### Information given
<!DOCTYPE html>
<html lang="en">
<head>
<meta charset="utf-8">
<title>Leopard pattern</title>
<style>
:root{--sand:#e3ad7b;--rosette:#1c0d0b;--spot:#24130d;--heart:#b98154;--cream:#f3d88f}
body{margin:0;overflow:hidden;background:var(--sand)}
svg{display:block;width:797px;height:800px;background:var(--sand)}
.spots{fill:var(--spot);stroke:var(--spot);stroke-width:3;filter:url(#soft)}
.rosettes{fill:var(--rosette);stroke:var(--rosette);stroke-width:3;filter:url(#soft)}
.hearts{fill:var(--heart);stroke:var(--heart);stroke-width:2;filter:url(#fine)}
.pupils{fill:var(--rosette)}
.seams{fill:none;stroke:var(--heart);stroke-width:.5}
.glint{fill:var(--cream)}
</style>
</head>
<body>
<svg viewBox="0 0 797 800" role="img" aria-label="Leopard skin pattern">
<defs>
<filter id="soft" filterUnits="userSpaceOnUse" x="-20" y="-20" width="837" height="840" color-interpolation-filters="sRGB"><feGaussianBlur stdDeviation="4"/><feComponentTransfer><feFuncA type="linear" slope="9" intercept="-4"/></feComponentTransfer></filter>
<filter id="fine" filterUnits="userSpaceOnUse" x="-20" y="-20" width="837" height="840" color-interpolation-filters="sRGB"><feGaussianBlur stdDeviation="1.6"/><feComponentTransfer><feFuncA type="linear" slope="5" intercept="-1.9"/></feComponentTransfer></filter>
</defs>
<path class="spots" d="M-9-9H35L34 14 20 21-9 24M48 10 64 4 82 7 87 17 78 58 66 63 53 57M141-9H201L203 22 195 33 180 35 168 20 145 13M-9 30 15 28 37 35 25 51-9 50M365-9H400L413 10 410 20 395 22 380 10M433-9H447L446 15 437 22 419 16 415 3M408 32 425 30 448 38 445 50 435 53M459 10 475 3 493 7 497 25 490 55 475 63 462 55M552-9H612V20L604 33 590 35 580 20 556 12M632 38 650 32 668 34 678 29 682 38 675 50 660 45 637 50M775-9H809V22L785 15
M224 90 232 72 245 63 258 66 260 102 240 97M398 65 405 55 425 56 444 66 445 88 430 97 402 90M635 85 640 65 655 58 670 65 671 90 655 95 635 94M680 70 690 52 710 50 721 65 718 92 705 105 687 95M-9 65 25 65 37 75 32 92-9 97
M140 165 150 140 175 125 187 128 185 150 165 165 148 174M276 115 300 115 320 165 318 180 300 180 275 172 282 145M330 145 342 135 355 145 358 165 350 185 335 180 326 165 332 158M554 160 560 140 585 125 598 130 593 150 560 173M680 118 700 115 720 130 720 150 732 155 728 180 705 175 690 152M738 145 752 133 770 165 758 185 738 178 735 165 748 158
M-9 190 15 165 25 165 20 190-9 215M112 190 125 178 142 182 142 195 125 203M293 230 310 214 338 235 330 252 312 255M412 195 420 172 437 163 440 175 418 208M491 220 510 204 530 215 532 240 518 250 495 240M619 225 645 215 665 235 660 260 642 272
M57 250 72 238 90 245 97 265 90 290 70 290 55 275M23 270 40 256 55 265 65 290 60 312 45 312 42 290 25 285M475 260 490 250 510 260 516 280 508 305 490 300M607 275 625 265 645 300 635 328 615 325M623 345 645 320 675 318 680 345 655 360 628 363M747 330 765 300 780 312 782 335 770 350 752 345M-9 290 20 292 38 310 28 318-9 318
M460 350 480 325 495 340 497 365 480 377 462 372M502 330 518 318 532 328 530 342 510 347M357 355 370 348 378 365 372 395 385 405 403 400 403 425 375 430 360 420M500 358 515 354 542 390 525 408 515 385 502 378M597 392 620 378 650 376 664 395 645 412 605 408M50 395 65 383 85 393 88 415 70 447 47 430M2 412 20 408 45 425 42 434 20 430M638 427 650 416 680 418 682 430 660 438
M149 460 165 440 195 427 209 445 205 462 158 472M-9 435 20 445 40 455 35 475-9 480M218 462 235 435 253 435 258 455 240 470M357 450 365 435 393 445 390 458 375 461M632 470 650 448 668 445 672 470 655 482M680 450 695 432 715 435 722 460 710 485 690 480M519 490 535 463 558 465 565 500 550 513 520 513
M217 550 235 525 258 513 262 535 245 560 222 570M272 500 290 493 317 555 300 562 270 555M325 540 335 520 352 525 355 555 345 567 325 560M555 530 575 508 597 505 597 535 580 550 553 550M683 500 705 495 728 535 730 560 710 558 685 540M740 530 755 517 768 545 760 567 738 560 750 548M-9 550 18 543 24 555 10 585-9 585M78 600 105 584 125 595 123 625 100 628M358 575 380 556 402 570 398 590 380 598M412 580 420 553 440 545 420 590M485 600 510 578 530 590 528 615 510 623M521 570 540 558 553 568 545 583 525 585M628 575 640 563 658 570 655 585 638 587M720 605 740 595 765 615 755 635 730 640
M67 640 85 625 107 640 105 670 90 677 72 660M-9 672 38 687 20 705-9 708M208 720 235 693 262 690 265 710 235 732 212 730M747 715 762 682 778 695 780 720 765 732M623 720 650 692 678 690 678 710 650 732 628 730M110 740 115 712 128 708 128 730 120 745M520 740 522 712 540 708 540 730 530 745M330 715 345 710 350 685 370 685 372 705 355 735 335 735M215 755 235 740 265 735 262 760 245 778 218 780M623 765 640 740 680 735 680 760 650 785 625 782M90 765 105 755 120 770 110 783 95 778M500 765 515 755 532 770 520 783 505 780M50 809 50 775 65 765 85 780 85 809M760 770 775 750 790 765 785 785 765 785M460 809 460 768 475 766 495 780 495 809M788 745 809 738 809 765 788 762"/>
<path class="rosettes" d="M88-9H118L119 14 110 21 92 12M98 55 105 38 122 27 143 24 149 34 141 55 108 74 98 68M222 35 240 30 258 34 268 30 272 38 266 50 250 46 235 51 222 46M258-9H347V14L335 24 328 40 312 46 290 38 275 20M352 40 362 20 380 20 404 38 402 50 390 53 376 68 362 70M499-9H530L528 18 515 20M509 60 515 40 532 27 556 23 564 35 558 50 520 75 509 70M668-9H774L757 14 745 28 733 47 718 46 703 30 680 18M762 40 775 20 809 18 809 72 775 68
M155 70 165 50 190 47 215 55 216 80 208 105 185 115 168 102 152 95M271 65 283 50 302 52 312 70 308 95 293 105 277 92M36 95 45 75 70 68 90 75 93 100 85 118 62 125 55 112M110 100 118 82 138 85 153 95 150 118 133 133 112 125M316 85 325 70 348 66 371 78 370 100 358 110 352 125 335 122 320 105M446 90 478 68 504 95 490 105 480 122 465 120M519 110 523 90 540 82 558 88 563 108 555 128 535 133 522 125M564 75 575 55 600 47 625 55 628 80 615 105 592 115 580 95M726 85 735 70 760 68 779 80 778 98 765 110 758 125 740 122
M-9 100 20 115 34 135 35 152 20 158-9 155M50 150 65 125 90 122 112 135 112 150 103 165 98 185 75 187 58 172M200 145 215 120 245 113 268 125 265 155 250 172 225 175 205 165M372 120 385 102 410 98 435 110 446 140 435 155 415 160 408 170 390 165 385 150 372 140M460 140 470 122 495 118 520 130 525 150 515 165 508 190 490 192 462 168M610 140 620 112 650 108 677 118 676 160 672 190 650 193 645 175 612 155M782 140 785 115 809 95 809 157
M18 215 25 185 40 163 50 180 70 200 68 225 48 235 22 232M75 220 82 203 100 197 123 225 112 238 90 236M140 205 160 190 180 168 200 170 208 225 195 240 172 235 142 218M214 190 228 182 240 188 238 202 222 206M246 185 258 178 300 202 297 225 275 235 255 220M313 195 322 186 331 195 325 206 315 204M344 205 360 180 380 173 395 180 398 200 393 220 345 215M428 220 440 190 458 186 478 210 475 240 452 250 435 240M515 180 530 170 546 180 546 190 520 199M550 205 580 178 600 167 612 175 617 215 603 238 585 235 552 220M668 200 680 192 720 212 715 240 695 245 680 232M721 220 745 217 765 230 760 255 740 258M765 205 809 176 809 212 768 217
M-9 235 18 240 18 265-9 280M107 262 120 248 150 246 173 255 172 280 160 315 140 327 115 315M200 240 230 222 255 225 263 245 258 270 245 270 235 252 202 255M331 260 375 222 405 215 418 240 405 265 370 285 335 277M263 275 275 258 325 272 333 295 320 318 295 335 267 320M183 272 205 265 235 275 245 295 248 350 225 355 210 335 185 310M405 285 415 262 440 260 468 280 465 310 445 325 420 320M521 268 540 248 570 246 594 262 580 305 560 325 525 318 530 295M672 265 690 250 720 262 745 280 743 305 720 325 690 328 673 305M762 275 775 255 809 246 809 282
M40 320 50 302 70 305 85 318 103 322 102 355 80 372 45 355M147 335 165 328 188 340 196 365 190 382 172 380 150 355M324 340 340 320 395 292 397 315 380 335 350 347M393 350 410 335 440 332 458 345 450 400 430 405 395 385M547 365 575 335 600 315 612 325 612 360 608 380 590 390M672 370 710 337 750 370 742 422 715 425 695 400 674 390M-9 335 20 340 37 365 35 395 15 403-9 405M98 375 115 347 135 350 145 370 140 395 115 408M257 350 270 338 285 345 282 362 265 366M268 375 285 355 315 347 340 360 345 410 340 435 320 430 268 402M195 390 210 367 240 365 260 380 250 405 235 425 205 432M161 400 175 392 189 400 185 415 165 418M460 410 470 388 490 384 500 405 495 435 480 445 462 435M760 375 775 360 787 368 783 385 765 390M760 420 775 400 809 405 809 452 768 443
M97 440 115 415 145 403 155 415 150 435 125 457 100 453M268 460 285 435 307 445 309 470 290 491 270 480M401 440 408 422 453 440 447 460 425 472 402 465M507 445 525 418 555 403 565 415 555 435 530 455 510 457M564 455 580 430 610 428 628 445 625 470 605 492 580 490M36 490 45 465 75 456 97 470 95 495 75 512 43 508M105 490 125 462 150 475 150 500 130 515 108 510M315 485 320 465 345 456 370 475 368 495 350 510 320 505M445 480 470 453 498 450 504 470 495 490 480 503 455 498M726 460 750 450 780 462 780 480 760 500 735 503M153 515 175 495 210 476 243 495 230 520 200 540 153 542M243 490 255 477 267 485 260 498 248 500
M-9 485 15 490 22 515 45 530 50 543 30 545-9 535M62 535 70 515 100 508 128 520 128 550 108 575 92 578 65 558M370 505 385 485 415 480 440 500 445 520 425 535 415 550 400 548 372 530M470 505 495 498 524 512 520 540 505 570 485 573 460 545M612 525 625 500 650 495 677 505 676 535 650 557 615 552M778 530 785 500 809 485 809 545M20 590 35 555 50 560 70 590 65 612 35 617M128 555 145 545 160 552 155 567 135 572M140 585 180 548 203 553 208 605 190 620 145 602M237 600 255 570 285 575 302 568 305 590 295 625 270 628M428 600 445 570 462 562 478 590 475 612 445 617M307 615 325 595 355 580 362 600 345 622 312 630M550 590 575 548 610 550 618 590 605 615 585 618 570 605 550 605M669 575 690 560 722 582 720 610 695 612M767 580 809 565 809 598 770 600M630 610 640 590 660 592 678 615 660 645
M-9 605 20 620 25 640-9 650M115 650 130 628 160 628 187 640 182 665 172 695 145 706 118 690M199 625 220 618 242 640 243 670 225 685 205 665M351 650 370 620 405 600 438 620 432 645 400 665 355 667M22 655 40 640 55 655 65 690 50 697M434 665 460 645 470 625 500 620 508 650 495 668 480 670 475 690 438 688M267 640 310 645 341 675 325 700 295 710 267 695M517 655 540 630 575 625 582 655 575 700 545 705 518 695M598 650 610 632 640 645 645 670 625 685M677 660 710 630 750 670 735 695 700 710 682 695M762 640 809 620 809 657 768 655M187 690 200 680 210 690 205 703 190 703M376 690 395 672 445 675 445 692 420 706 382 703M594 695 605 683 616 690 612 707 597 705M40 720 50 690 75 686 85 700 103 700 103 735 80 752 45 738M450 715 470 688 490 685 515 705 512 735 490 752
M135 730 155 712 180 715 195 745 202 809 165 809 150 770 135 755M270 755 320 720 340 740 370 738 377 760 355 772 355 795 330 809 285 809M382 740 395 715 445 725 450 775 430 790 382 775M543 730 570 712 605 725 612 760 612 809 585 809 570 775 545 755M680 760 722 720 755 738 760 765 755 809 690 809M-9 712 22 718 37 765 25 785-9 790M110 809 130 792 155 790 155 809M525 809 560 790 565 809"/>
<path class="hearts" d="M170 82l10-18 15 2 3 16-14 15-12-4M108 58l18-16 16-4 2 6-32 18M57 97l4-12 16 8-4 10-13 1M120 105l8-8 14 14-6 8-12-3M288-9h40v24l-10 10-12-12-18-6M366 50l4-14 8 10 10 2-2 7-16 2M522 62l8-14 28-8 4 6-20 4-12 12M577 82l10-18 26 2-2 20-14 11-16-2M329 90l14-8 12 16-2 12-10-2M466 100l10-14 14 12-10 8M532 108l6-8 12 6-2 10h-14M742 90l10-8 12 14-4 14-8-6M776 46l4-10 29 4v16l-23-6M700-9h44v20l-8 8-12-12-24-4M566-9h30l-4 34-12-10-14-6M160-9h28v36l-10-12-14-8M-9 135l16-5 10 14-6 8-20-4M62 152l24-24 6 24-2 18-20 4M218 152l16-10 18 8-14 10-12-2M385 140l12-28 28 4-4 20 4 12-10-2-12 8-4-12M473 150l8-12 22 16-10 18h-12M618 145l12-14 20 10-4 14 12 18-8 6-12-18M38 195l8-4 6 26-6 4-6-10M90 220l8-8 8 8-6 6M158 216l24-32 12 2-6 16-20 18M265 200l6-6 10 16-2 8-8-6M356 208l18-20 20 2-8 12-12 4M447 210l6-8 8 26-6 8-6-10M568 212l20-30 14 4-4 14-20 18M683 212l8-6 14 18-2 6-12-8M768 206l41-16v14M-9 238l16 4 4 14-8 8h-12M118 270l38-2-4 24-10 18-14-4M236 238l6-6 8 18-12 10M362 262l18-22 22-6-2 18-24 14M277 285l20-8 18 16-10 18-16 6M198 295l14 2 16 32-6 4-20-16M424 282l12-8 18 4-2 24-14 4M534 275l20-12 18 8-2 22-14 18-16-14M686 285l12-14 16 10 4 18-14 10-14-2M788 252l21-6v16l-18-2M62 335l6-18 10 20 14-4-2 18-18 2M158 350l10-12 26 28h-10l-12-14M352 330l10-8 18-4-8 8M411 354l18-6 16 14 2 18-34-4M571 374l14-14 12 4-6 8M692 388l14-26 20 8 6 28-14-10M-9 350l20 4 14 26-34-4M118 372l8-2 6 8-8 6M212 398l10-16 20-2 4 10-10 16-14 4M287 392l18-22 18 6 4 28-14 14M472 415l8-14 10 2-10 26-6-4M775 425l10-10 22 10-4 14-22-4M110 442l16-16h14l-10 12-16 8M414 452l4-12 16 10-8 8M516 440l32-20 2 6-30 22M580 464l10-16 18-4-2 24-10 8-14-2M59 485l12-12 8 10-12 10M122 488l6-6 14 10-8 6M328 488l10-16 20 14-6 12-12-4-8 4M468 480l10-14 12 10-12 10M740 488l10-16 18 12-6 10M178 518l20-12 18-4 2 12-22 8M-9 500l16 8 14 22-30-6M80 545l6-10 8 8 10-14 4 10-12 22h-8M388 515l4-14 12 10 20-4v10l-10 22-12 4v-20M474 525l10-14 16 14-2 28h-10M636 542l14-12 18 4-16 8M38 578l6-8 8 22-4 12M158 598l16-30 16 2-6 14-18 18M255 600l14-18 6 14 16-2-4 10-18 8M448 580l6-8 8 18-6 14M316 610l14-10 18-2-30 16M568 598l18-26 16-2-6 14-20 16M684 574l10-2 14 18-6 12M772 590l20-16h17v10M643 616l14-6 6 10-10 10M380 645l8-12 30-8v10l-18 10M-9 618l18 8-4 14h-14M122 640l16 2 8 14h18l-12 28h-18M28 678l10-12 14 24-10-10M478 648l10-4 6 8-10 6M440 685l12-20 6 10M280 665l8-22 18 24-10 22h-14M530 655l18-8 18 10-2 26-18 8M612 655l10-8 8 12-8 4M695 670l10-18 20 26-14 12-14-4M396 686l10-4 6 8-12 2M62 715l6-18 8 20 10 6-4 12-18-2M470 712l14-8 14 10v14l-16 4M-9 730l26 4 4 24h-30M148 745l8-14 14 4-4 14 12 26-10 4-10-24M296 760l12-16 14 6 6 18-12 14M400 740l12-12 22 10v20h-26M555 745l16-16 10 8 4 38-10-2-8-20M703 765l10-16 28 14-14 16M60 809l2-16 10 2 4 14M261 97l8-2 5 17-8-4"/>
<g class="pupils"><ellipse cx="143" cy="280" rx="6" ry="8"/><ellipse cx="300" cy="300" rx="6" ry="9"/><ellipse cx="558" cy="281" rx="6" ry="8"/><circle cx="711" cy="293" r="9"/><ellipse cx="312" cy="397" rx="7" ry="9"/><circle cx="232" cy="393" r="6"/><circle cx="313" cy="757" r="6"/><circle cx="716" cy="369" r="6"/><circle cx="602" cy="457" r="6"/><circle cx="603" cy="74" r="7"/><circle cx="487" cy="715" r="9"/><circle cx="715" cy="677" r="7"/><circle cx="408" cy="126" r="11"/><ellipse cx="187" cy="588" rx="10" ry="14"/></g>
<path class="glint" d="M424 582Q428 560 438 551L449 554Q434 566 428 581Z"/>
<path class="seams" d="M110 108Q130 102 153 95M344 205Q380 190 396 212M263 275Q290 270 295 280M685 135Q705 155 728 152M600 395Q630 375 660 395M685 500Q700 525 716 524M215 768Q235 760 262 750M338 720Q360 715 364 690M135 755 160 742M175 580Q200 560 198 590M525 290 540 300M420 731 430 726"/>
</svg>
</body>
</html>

### Aim of the exercise
Scan the records for the string "stroke" and report each line where it occurs.

### Output for this task
.spots{fill:var(--spot);stroke:var(--spot);stroke-width:3;filter:url(#soft)}
.rosettes{fill:var(--rosette);stroke:var(--rosette);stroke-width:3;filter:url(#soft)}
.hearts{fill:var(--heart);stroke:var(--heart);stroke-width:2;filter:url(#fine)}
.seams{fill:none;stroke:var(--heart);stroke-width:.5}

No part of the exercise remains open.